In the entries below, find the line containing "415L697 484V530C700 568" and the line containing "561Q776 576 801". Copy those two lines and everything between them exactly, and only that.

*** Opening Source records ***

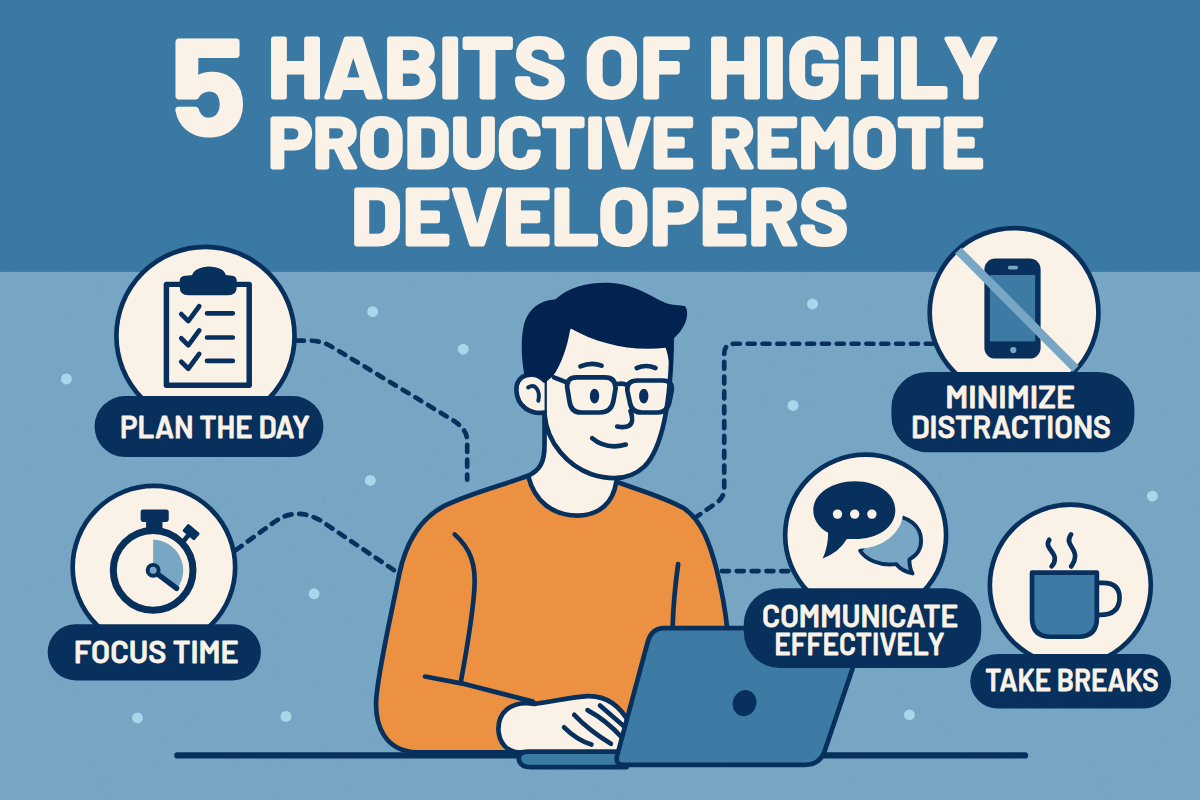
<!DOCTYPE html>
<html lang="en">
<head>
<meta charset="utf-8">
<title>5 Habits of Highly Productive Remote Developers</title>
<link rel="stylesheet" href="https://fonts.googleapis.com/css2?family=Barlow:wght@600;700&amp;display=swap">
<style>
:root {
  --header: #3a79a3;
  --sky: #78a7c5;
  --navy: #07305d;
  --hair: #02234f;
  --cream: #fbf2e7;
  --orange: #eb9141;
  --steel: #3d7ba4;
  --dot: #a8d6ea;
}
* { box-sizing: border-box; }
html, body { margin: 0; padding: 0; overflow: hidden; background: var(--sky); }
.poster { position: relative; width: 1200px; height: 800px; overflow: hidden; }
.poster svg { display: block; width: 1200px; height: 800px; }
text { font-family: "Barlow", "DIN Alternate", Arial, sans-serif; fill: var(--cream); }
.headline text { font-weight: 700; stroke: var(--cream); stroke-width: 4; stroke-linejoin: round; }
.label text { font-weight: 600; font-size: 40px; text-anchor: middle; stroke: var(--cream); stroke-width: 1; stroke-linejoin: round; }
.pill { fill: var(--navy); }
.badge { fill: var(--cream); stroke: var(--navy); stroke-width: 6; }
.line { fill: none; stroke: var(--navy); stroke-width: 6; stroke-linecap: round; stroke-linejoin: round; }
.outlined { stroke: var(--navy); stroke-width: 6; stroke-linecap: round; stroke-linejoin: round; }
.connector { fill: none; stroke: var(--navy); stroke-width: 6; stroke-linecap: round; stroke-dasharray: 9 10; }
.navy { fill: var(--navy); }
.cream { fill: var(--cream); }
.steel { fill: var(--steel); }
.sky { fill: var(--sky); }
.orange { fill: var(--orange); }
.specks { fill: var(--dot); }
</style>
</head>
<body>
<main class="poster">
<svg viewBox="0 0 1536 1024" role="group" aria-label="Five habits of highly productive remote developers">
  <defs>
    <filter id="grain" x="0" y="0" width="100%" height="100%">
      <feTurbulence type="fractalNoise" baseFrequency="0.8" numOctaves="2" seed="4"/>
      <feColorMatrix values="0 0 0 0 0.05  0 0 0 0 0.2  0 0 0 0 0.35  0 0 0 0.9 -0.35"/>
    </filter>
    <circle id="speck" r="7"/>
    <g id="check-row">
      <path class="line" d="M232 402l9 9 14-19M265 401H298"/>
    </g>
    <clipPath id="phone-badge-clip"><circle cx="1298" cy="400" r="107"/></clipPath>
  </defs>

  <g class="backdrop">
    <rect class="sky" width="1536" height="1024"/>
    <rect width="1536" height="348" fill="var(--header)"/>
    <rect width="1536" height="1024" filter="url(#grain)" opacity=".14"/>
  </g>

  <g class="headline">
    <text x="219" y="173" font-size="174" textLength="96" lengthAdjust="spacingAndGlyphs">5</text>
    <text x="342" y="126" font-size="109" textLength="936" lengthAdjust="spacingAndGlyphs">HABITS OF HIGHLY</text>
    <text x="343" y="215" font-size="90" textLength="917" lengthAdjust="spacingAndGlyphs">PRODUCTIVE REMOTE</text>
    <text x="449" y="314" font-size="103" textLength="637" lengthAdjust="spacingAndGlyphs">DEVELOPERS</text>
  </g>

  <g class="specks">
    <use href="#speck" x="477" y="399"/><use href="#speck" x="593" y="447"/>
    <use href="#speck" x="85" y="485"/><use href="#speck" x="474" y="615"/>
    <use href="#speck" x="402" y="760"/><use href="#speck" x="176" y="919"/>
    <use href="#speck" x="366" y="917"/><use href="#speck" x="1040" y="389"/>
    <use href="#speck" x="1015" y="519"/><use href="#speck" x="1475" y="635"/>
    <use href="#speck" x="1164" y="915"/>
  </g>

  <g class="connectors">
    <path class="connector" d="M380 436H395Q412 436 425 444L580 538Q598 549 598 565V614"/>
    <path class="connector" d="M302 704L350 669Q378 648 410 666L512 735"/>
    <path class="connector" d="M1194 440H940Q927 440 927 453V625Q927 636 918 643L888 664"/>
    <path class="connector" d="M924 731H1015"/>
  </g>

  <path class="line desk" style="stroke-width:8" d="M227 967H1312"/>

  <g class="developer">
    <path class="outlined orange" d="M676 609C640 622 600 632 570 647C536 664 519 697 511 735C501 785 486 850 482 890C478 930 494 962 534 963H940L931 806C928 776 923 752 917 728C909 698 899 667 876 651C852 637 820 628 790 617Z"/>
    <path class="outlined cream" d="M697 528V570C697 592 691 602 676 609C684 642 708 660 739 660C768 660 785 643 789 616L800 600Z"/>
    <path class="outlined cream" d="M730 415L697 484V530C700 568 728 597 757 607C785 616 808 613 825 597C846 575 859 520 860 430Z"/>
    <path class="outlined cream" d="M697 487C684 474 660 478 661 500C662 520 679 531 697 528"/>
    <path d="M698 490C690 480 680 478 672 484C668 465 666 438 670 419C674 399 687 385 711 383C729 367 752 361 780 362C813 364 832 379 850 387C861 392 870 390 877 392C883 400 879 420 861 434C862 452 861 470 859 486C857 470 856 456 852 445C808 450 765 440 730 420C727 441 719 466 708 481Z" fill="var(--hair)"/>
    <path class="line" style="stroke-width:5" d="M676 496C685 490 692 500 689 513"/>
    <g class="face">
      <path class="line" d="M743 469Q757 463 770 468M815 471Q827 466 839 471"/>
      <ellipse class="navy" cx="761" cy="507" rx="6" ry="9.500"/>
      <ellipse class="navy" cx="824" cy="507" rx="6" ry="9.500"/>
      <path class="line" d="M807 526C810 534 810 542 805 545C800 548 795 547 790 546"/>
      <path class="line" d="M758 561Q776 576 801 569"/>
      <path class="line" d="M738 483H774Q788 483 788 497L785 514Q782 528 768 528H744Q731 528 729 514L726 496Q725 483 738 483ZM816 487H848Q861 487 860 499L857 514Q854 528 842 528H822Q808 528 806 514L803 500Q802 487 816 487ZM787 493Q795 489 803 493M709 483L727 490"/>
    </g>
    <path class="line" d="M582 684C602 702 610 722 607 757C604 796 597 834 590 872"/>
    <path class="line" d="M868 722Q862 765 861 802"/>
    <path class="line" d="M544 866L592 875L682 898"/>
    <path class="outlined cream" d="M684 901C652 896 637 914 638 935C639 950 648 962 664 963H800L806 926C795 906 778 890 752 891C732 892 708 898 684 901Z"/>
  </g>

  <g class="laptop">
    <path class="outlined steel" d="M676 962H802V982H680Q665 982 664 971Q664 962 676 962Z"/>
    <g class="fingers">
      <path class="cream" d="M690 925L722 930L784 925L800 957H715Q690 960 690 925Z"/>
      <path class="line" d="M768 903L799 930M752 909Q776 922 796 944M735 915Q754 935 782 952M722 931Q738 947 757 953"/>
    </g>
    <path class="outlined steel" d="M850 804H1085Q1108 804 1102 824L1056 960Q1050 979 1030 979H798Q787 979 790 967L829 822Q834 804 850 804Z"/>
    <ellipse class="navy" cx="953" cy="900" rx="15" ry="17" transform="rotate(20 953 900)"/>
  </g>

  <g class="habit plan-the-day">
    <circle class="badge" cx="263" cy="430" r="114"/>
    <g class="clipboard">
      <rect class="line" x="213" y="364" width="106" height="129" style="stroke-width:7"/>
      <path class="navy" d="M230 359Q230 354 237 353L248 352C250 346 256 342 266 341C280 341 288 346 289 352L297 353Q303 354 303 359V367Q303 378 292 378H241Q230 378 230 367Z"/>
      <path class="navy" d="M245 356Q246 342 267 342Q288 342 289 356Z"/>
      <use href="#check-row"/><use href="#check-row" y="31"/><use href="#check-row" y="61"/>
    </g>
    <g class="label">
      <rect class="pill" x="121" y="507" width="293" height="78" rx="39"/>
      <text x="275" y="560" textLength="243" lengthAdjust="spacingAndGlyphs">PLAN THE DAY</text>
    </g>
  </g>

  <g class="habit focus-time">
    <circle class="badge" cx="197" cy="726" r="104"/>
    <g class="stopwatch">
      <rect class="navy" x="180" y="652" width="36" height="16" rx="3"/>
      <rect class="navy" x="187" y="666" width="21" height="14"/>
      <g transform="rotate(40 240 685)">
        <rect class="navy" x="231" y="673" width="20" height="12" rx="2"/>
        <rect class="navy" x="238" y="684" width="6" height="16"/>
      </g>
      <circle class="cream" cx="196" cy="730" r="51" stroke="var(--navy)" stroke-width="9"/>
      <path class="sky" d="M196 730V691A39 39 0 0 1 227 753Z"/>
      <path class="line" style="stroke-width:7" d="M198 732L226 753"/>
      <circle class="sky" cx="196" cy="730" r="7" stroke="var(--navy)" stroke-width="5"/>
    </g>
    <g class="label">
      <rect class="pill" x="61" y="799" width="273" height="72" rx="36"/>
      <text x="200" y="848" textLength="211" lengthAdjust="spacingAndGlyphs">FOCUS TIME</text>
    </g>
  </g>

  <g class="habit minimize-distractions">
    <circle class="badge" cx="1298" cy="400" r="108"/>
    <g class="phone" clip-path="url(#phone-badge-clip)">
      <rect class="navy" x="1260" y="331" width="72" height="128" rx="14"/>
      <rect class="steel" x="1267" y="352" width="58" height="85"/>
      <rect class="sky" x="1290" y="340" width="13" height="5" rx="2.500"/>
      <circle class="sky" cx="1297" cy="448" r="4"/>
      <path d="M1220 314L1390 485" fill="none" stroke="var(--sky)" stroke-width="11"/>
    </g>
    <g class="label">
      <rect class="pill" x="1141" y="476" width="311" height="103" rx="46"/>
      <text x="1293" y="522" textLength="166" lengthAdjust="spacingAndGlyphs">MINIMIZE</text>
      <text x="1294" y="560" textLength="256" lengthAdjust="spacingAndGlyphs">DISTRACTIONS</text>
    </g>
  </g>

  <g class="habit communicate-effectively">
    <circle class="badge" cx="1108" cy="685" r="103"/>
    <g class="chat-bubbles">
      <path class="outlined sky" style="stroke-width:5" d="M1140 660C1163 660 1179 674 1179 692C1179 703 1173 711 1164 716Q1164 727 1168 734Q1154 731 1147 722C1126 725 1108 716 1101 705Z"/>
      <ellipse class="cream" cx="1096" cy="655" rx="60" ry="48"/>
      <path class="navy" d="M1094 616C1124 616 1146 632 1146 653C1146 675 1123 690 1094 690L1084 690Q1074 707 1053 715Q1060 700 1060 682C1048 675 1041 665 1041 653C1041 632 1065 616 1094 616Z"/>
      <g class="cream"><circle cx="1072" cy="658" r="6"/><circle cx="1094" cy="658" r="6"/><circle cx="1116" cy="658" r="6"/></g>
    </g>
    <g class="label">
      <rect class="pill" x="952" y="753" width="304" height="102" rx="46"/>
      <text x="1101" y="802" textLength="251" lengthAdjust="spacingAndGlyphs">COMMUNICATE</text>
      <text x="1100" y="839" textLength="218" lengthAdjust="spacingAndGlyphs">EFFECTIVELY</text>
    </g>
  </g>

  <g class="habit take-breaks">
    <circle class="badge" cx="1370" cy="749" r="103"/>
    <g class="mug">
      <path class="line" d="M1404 746H1412Q1433 746 1433 765Q1433 787 1408 787H1404"/>
      <path class="outlined steel" d="M1321 733H1404V791Q1404 815 1380 815H1345Q1321 815 1321 791Z"/>
      <path class="line" d="M1343 691C1336 701 1352 707 1350 716C1350 720 1348 723 1346 725M1371 684C1362 696 1378 702 1376 713C1376 719 1373 722 1371 725"/>
    </g>
    <g class="label">
      <rect class="pill" x="1242" y="837" width="257" height="70" rx="35"/>
      <text x="1372" y="885" textLength="222" lengthAdjust="spacingAndGlyphs" style="font-size:38px">TAKE BREAKS</text>
    </g>
  </g>
</svg>
</main>
</body>
</html>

*** Closing Source records ***

Your solution:
    <path class="outlined cream" d="M730 415L697 484V530C700 568 728 597 757 607C785 616 808 613 825 597C846 575 859 520 860 430Z"/>
    <path class="outlined cream" d="M697 487C684 474 660 478 661 500C662 520 679 531 697 528"/>
    <path d="M698 490C690 480 680 478 672 484C668 465 666 438 670 419C674 399 687 385 711 383C729 367 752 361 780 362C813 364 832 379 850 387C861 392 870 390 877 392C883 400 879 420 861 434C862 452 861 470 859 486C857 470 856 456 852 445C808 450 765 440 730 420C727 441 719 466 708 481Z" fill="var(--hair)"/>
    <path class="line" style="stroke-width:5" d="M676 496C685 490 692 500 689 513"/>
    <g class="face">
      <path class="line" d="M743 469Q757 463 770 468M815 471Q827 466 839 471"/>
      <ellipse class="navy" cx="761" cy="507" rx="6" ry="9.500"/>
      <ellipse class="navy" cx="824" cy="507" rx="6" ry="9.500"/>
      <path class="line" d="M807 526C810 534 810 542 805 545C800 548 795 547 790 546"/>
      <path class="line" d="M758 561Q776 576 801 569"/>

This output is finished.